By Stephanie Raygoza
Created to help address the issue of overcrowded classrooms and to serve the outlying area of Poly High School enrollment, the middle school under construction at 1951 Cherry Ave. is anticipated to open in fall 2011, serving 800 students in the Signal Hill community, according to Long Beach Unified School District (LBUSD ) board member Jon Meyer.
“It’s something we’ve wanted for as long as I’ve lived in Signal Hill,” said Signal Hill Mayor Larry Forester. “I’m very happy to see it happening. From what I see of it, I like what they’re doing, and it seems to be a rather sizable school.”
Construction of the middle school began two years ago at the 9.8-acre former GTE site and bumped into some minor environmental issues, however this has not affected the target completion date. Although issues were not specified, Forester did say construction has been a “long haul” because the land was highly contaminated and had to be remediated.

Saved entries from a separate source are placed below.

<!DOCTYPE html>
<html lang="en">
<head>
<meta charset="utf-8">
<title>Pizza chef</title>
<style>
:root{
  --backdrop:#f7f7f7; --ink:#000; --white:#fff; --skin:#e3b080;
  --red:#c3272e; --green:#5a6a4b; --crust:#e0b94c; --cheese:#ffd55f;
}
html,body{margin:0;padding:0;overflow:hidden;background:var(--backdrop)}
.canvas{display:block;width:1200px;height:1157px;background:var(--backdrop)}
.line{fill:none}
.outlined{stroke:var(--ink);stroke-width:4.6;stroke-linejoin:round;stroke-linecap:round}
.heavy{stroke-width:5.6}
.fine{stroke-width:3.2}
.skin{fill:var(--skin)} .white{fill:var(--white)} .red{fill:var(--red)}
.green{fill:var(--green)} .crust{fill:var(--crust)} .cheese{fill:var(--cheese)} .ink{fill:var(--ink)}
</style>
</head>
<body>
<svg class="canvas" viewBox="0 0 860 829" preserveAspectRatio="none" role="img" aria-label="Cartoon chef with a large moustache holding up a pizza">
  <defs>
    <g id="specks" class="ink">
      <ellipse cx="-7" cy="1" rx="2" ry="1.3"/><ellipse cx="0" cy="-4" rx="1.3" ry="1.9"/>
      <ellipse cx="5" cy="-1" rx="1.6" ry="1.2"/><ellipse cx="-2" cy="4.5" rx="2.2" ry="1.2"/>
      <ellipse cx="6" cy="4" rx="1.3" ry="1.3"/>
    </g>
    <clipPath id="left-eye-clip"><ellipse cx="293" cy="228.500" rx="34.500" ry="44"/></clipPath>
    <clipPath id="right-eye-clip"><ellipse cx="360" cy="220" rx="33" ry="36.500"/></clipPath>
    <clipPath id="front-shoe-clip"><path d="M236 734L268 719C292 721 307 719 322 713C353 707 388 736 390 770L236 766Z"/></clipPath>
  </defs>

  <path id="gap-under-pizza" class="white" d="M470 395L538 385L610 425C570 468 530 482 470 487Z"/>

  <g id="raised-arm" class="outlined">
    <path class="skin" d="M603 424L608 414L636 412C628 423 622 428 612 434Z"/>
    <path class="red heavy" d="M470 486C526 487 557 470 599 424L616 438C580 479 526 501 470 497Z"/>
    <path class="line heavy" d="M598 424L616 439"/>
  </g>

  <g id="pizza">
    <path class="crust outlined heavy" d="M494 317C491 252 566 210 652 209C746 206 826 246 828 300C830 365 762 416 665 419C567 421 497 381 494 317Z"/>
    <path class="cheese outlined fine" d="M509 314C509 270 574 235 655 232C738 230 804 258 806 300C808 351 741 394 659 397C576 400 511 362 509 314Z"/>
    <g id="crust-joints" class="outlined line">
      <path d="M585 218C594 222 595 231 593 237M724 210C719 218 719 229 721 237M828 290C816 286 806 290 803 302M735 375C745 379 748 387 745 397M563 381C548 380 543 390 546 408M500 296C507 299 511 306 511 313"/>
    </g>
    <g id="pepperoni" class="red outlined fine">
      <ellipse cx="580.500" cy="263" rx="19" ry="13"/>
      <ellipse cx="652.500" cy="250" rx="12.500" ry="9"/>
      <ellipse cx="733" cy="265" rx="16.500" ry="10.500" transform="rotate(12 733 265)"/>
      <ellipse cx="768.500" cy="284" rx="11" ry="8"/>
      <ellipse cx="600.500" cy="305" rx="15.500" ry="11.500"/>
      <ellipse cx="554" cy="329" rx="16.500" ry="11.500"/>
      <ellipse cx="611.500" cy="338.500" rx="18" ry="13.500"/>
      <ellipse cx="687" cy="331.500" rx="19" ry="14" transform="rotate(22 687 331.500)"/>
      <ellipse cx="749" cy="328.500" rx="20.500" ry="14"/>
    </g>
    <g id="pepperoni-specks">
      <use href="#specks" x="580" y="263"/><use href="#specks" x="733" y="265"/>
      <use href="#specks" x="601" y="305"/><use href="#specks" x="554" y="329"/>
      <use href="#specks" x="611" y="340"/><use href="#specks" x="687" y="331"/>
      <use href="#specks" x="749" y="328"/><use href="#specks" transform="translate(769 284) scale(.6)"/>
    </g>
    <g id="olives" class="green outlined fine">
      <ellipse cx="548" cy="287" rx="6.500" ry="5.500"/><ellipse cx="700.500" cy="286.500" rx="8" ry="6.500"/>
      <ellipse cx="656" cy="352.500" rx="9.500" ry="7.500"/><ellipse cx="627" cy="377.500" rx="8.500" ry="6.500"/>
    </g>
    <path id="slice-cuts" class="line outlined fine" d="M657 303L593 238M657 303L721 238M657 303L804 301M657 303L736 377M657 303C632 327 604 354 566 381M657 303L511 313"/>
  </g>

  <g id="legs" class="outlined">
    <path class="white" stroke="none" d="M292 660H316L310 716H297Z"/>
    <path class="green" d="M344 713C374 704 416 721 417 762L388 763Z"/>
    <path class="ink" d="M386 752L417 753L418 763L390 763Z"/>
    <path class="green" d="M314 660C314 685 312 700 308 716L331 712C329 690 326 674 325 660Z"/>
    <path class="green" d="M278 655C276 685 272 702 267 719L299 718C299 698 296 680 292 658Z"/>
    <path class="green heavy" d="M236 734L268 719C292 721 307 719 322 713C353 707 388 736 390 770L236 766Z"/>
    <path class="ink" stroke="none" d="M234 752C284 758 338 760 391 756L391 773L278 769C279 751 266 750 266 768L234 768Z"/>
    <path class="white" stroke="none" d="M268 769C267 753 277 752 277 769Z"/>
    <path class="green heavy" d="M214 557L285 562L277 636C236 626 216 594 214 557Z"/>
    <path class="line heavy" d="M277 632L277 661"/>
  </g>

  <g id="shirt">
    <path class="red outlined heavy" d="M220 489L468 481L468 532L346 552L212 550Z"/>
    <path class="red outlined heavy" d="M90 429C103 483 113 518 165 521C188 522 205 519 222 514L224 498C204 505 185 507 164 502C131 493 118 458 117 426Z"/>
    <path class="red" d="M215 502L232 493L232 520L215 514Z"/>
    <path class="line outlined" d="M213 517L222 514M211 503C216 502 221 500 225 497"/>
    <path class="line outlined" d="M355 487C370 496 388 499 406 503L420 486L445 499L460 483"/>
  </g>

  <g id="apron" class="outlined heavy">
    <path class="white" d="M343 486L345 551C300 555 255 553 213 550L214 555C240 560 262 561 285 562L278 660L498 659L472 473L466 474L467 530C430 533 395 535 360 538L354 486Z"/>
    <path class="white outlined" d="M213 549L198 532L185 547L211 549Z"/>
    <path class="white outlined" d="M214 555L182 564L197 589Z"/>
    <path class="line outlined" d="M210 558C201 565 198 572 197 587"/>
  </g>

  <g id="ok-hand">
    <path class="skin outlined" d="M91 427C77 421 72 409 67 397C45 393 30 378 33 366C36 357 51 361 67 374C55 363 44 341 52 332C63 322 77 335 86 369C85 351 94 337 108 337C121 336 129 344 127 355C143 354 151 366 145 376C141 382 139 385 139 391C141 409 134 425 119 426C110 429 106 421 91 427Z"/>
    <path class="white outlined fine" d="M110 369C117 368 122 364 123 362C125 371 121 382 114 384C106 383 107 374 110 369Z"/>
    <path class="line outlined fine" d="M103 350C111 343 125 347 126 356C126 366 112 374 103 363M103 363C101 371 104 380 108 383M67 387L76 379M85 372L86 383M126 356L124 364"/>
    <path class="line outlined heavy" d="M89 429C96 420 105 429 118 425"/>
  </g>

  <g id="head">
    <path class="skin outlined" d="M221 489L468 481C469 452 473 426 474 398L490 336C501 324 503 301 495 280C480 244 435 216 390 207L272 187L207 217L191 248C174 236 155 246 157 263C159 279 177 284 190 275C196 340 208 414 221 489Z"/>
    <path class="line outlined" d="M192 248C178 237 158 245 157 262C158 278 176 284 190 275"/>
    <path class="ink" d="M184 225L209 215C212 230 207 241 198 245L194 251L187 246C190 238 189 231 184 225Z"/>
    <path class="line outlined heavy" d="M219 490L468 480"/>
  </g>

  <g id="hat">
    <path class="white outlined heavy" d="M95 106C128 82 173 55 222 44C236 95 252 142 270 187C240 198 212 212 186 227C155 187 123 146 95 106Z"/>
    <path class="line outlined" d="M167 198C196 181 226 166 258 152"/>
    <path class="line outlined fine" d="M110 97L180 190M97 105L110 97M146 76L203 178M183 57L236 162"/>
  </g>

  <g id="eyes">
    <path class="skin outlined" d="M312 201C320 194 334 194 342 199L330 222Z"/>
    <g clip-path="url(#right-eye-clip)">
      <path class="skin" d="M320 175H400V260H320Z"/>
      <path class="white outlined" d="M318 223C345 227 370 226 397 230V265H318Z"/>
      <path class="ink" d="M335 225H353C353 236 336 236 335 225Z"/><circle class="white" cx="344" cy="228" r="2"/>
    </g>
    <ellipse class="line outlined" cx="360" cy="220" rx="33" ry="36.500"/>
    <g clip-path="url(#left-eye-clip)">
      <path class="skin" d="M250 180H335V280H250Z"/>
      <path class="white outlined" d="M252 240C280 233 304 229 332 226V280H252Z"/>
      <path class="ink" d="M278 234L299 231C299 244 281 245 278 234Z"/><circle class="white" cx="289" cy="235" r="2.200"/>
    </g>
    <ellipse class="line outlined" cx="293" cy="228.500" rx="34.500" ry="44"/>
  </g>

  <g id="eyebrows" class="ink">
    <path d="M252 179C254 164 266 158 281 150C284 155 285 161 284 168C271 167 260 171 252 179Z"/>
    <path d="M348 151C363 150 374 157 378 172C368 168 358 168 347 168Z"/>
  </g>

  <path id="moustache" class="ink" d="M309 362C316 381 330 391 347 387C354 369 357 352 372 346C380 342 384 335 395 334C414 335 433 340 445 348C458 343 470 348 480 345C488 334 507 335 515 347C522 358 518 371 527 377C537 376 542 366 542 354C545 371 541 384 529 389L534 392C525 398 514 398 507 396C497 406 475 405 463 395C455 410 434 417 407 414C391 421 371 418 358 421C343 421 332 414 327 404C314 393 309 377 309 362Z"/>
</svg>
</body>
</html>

“We were really addressing the issue of overcrowding as the primary goal,” Meyer said. “Once again the community collaborated, and this was one of their recommendations. So I think both Signal Hill and the outlying area of the Poly High School will both be pleased that it’s going to be a beautiful facility.”
The school, funded by the voter-approved Measure K bond passed in 1998, was not affected by the recent string of budget cuts and is expected to take pressure off of Butler Middle School, located to the west, just north of PCH.
Forester, who has helped lobby for the middle school through the years, said, “We actually petitioned and went around to citizens, and they were absolutely 100 percent for it. Our students- sixth-, seventh- and eighth-graders- went somewhere within the LBUSD– somewhere within 50 square miles, and it wasn’t a sense of community.”
The middle school will have 31 classrooms for students in grades six through eight, a library and media center, a health office, and an open quad area with hardscape and landscape areas.
“The whole idea was, ‘Where could our students with the middle-school system, which was established by the LBUSD, go?’ said Forester. “Middle-school sense of community is as important to me as in grammar school kindergarten through fifth grade.”
Meyer stressed the importance of the school’s conservation facility for students, which, he added, will be environmentally sound in terms of storm runoff improvements, increased water permeability, and the use of recycled construction material when allowed.
Energy-saving air conditioning and heating systems will also be installed, along with high-efficiency lighting systems and water-conservation fixtures. An indoor air-quality management and activity pollution prevention plan is currently in place during the construction.
Its outdoor facilities include a soccer field, five basketball courts and new gymnasium, which will be open for use to the community for sporting events outside of school hours.
Forester also mentioned some logistic matters that still need to be worked out, such as the bottleneck area of Cherry Avenue and how students would be protected. He did confirm that the City would be installing a signal light at the crosswalk near E. 19th Street.
“One of my big fears was that you’re going to have children crossing that street, and I needed a signal,” said Forester. “I didn’t want a crosswalk, I needed a signal. There’s a crosswalk there, but I’m not sure how many people pay attention to it.”
As construction reaches completion, the LBUSD will focus its attention on hiring faculty, a process which Meyer said would take into consideration teachers displaced because of recent budget cuts.
“The law speaks to the issue of seniority, over which we don’t have any say, but yes, displaced teachers from other school sites will have the opportunity to then be on the staff at this new school,” Meyer said.
Budget cuts and low enrollment also resulted in the closing of Burroughs Elementary School, which Meyer said would be used in the future to house offices that are currently downtown with classified personnel staff. “We’ll probably move into that Burroughs facility, which will save us money from leasing buildings in the downtown area,” Meyer said.
Signal Hill residents will get first option at enrolling in the middle school, a privilege Forester has described as 10 years long overdue; however specific enrollment numbers must still be met to maintain the school.
“I would hope they have the average daily attendance (ADA) to keep it operating properly,” Forester said. “If you don’t have the ADA you can build all the schools you want with all the bond money you want, but you can’t maintain them.”
The middle school, which is funded by $38 million in measure funds, has yet to be named, and Meyer said community recommendations are always appreciated.
“The City of Signal Hill has suggested a name for the school, and I know we always have a committee when we name the new school, but we certainly want input from the leaders of Signal Hill in terms of naming because, really, it is in their backyard,” Meyer said.
Forester and the Signal Hill City Council have proposed the school to be named after a particular female figure who has been significant to the city– Jessie Nelson. “We wanted something that meant something to us,” Forester said. “We felt it would be apropos to be the first woman mayor in Southern California and to have it named after her.”